I’m guessing that part of the problem people may have with seeing the similarities is the quite opposite energies these two project. Bowie’s is much more feminine while Bruce exudes an undeniably muscular male energy.

And don’t get me wrong, I can certainly see that they are miles apart when it comes to the particular individual aesthetics they each embody. Springsteen has worked hard to project a very homespun, authentic, working man image. Whilst Bowie was always mercurial in his adoption of twitchy avant-guard and bleeding edge personas.

All of that, however, can be considered mostly surface gloss. These carefully constructed artifices were both artists’ ‘way in’ to their respective audiences. It was what they had to say having won those audiences that showed where their true similarities lay.

Both Springsteen and Bowie have had a lifelong fascination with the outsiders, the outliers, the alienated. Bowie chose to use metaphor to express that alienation, often presenting his character as an actual otherworldly being, a literal alien.

 

Ziggy the main character from the album The Rise and Fall of Ziggy Stardust and the Spiders from Mars was the most obvious example of this. However, right to the end, the theme peppered his recordings. One of his outtake Tracks from his penultimate album The Next Day is a song called Born in a UFO. And the Blackstar album (and accompanying video) is also permeated with such metaphorical extraterrestrial imagery.
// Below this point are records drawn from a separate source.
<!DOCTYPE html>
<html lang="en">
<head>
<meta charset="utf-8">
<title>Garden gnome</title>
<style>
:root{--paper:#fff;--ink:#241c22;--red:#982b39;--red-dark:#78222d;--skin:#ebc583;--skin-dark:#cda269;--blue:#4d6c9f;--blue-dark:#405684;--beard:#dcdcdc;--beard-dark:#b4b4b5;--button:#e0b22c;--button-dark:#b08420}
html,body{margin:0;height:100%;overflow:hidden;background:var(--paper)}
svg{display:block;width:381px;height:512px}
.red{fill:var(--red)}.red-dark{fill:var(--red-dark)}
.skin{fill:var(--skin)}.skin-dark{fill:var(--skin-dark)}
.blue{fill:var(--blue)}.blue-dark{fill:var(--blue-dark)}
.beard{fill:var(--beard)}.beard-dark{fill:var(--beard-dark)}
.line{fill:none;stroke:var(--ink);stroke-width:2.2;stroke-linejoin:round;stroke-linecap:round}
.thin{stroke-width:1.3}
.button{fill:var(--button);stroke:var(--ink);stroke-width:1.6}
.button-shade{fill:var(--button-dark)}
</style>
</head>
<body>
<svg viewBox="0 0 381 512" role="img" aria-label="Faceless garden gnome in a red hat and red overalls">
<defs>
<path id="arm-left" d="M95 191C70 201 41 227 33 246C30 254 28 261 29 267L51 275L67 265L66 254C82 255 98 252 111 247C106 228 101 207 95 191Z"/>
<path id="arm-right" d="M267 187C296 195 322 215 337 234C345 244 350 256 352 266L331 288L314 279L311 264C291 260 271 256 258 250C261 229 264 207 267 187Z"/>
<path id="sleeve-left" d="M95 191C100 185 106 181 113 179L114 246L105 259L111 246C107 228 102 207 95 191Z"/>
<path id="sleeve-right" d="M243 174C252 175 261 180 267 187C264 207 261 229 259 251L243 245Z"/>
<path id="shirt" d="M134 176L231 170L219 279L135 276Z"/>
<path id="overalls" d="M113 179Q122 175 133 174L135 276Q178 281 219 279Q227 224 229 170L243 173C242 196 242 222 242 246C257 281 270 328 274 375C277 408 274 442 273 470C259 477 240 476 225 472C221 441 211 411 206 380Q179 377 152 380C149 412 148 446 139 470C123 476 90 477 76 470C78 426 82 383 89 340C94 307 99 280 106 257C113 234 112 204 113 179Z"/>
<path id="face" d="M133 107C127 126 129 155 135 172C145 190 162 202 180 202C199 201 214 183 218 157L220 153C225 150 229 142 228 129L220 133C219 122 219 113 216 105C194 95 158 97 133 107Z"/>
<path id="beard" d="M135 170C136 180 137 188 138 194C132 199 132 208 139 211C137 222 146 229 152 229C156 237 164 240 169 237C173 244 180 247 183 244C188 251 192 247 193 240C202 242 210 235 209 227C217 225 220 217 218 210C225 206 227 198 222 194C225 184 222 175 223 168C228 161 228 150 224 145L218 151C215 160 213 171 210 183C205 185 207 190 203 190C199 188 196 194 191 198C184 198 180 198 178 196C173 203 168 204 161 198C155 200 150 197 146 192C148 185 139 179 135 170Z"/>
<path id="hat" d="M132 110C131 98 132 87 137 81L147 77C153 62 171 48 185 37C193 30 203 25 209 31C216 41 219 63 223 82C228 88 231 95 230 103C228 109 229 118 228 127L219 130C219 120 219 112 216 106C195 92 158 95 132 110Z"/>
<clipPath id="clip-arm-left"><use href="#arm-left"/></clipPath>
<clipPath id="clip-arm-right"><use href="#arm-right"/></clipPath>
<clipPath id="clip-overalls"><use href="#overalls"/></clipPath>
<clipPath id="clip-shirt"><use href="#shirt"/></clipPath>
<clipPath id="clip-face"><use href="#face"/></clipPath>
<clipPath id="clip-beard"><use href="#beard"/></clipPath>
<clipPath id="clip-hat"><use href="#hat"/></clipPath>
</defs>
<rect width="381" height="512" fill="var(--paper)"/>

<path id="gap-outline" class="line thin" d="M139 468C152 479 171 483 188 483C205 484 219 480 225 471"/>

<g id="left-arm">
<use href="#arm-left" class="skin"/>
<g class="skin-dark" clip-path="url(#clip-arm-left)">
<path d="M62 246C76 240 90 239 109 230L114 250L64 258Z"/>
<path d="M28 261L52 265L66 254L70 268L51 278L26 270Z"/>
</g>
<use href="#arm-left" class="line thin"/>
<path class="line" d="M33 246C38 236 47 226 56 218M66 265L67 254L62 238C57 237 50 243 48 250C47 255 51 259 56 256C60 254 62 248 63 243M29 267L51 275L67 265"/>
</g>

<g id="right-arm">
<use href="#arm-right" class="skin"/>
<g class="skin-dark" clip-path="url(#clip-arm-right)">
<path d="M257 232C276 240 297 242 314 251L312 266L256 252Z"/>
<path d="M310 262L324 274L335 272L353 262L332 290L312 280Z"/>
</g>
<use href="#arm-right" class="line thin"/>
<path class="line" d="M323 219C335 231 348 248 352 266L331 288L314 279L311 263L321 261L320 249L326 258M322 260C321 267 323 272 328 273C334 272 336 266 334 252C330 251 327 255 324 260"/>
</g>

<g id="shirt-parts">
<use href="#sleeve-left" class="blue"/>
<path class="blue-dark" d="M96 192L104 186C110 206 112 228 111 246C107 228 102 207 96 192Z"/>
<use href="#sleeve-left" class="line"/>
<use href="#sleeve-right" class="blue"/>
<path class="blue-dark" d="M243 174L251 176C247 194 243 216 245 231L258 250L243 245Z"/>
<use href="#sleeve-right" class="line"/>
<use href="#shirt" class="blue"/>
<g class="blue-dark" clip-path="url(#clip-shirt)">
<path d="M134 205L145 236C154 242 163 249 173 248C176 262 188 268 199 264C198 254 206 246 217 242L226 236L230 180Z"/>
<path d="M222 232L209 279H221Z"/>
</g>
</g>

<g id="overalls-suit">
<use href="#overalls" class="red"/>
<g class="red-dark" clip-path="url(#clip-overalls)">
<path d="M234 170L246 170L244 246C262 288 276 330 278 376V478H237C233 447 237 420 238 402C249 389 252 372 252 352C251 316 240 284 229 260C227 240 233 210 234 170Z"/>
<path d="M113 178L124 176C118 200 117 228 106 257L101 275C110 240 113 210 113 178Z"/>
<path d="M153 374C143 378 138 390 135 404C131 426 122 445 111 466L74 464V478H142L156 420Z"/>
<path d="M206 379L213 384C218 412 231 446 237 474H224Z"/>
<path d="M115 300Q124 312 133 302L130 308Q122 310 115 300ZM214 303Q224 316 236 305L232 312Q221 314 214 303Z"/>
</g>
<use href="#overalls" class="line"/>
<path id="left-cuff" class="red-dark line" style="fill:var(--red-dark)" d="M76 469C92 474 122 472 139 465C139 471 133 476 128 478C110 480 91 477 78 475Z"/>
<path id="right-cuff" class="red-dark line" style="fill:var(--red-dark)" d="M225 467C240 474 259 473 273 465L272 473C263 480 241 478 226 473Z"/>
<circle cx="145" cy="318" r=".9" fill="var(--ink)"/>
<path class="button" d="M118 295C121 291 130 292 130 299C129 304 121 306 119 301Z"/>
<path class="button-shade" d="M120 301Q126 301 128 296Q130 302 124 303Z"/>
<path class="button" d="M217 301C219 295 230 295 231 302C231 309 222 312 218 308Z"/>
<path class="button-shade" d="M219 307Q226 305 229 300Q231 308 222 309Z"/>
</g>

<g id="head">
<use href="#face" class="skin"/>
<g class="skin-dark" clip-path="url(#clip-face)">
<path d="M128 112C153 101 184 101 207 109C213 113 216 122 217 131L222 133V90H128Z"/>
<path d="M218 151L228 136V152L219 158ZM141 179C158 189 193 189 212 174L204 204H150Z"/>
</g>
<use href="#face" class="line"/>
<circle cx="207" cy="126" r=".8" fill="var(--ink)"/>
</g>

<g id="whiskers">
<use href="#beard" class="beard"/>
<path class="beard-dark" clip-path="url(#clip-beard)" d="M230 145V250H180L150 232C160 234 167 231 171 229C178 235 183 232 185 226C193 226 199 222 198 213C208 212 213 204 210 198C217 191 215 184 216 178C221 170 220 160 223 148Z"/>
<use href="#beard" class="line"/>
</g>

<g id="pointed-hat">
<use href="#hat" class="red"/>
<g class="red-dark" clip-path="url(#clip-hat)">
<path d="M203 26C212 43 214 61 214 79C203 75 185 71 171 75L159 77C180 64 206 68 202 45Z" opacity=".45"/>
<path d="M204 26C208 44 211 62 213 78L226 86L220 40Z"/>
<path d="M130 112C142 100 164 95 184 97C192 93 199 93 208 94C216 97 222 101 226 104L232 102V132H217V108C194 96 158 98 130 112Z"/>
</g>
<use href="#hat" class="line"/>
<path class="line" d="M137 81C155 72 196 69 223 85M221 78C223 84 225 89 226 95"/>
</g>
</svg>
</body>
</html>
And so, yes, it’s fair to say that Bowie was ‘weirder’ than Springsteen. Ultimately, however, the two artists are dealing with different takes on a very similar idea. Both are asking the question; what is it like to live on the outside of a society that largely ignores or even denigrates its fringe dwellers?

Springsteen writes about aliens too but his come from a little closer to home, illegal aliens from across the border populate many of his songs. This is especially true of his solo albums The Ghost of Tom Joad and Devils and Dust. Tracks like Across the Border and  The Line deal very heavily with the issues of transplantation and the desperate need to find a better life that so many poor people feel.

In The Line, even Springsteen’s Border Patrol Officer lives in a state of emotional isolation.

Of course, Bruce was writing about alienated anti-heroes long before those solo albums. Darkness on the Edge of town is a lone loser album par excellence. And the operatic Born to Run is all about the dream of escaping from a town where you simply don’t fit in.

 

Since writing the original post, I keep turning up unexpected links between the two artists. The fact that long-time  E Street pianist Roy Bittan played on such iconic Bowie tracks as Station to Station, TVC15, Ashes to Ashes, and Up the Hill Backwards still kind of blows my mind. And recently I discovered that drummer Zachary Alford, who played with Bowie during his ’95 tour with Nine Inch Nails and drummed on The Next Day album, was also the drummer in Springsteen’s ‘other’ band (the one we don’t mention in polite conversation because it wasn’t E Street). Zach is a phenomenal drummer as should be apparent from these two clips.

 

For two musical giants who never actually collaborated (though Bowie, of course, did cover two of Bruce’s songs very early on in both their careers), the threads that bind them seem pretty numerous.

 

 

Since I wrote that original blog, this article has come out. It kind of treads the same ground but with a slightly different take.

©2017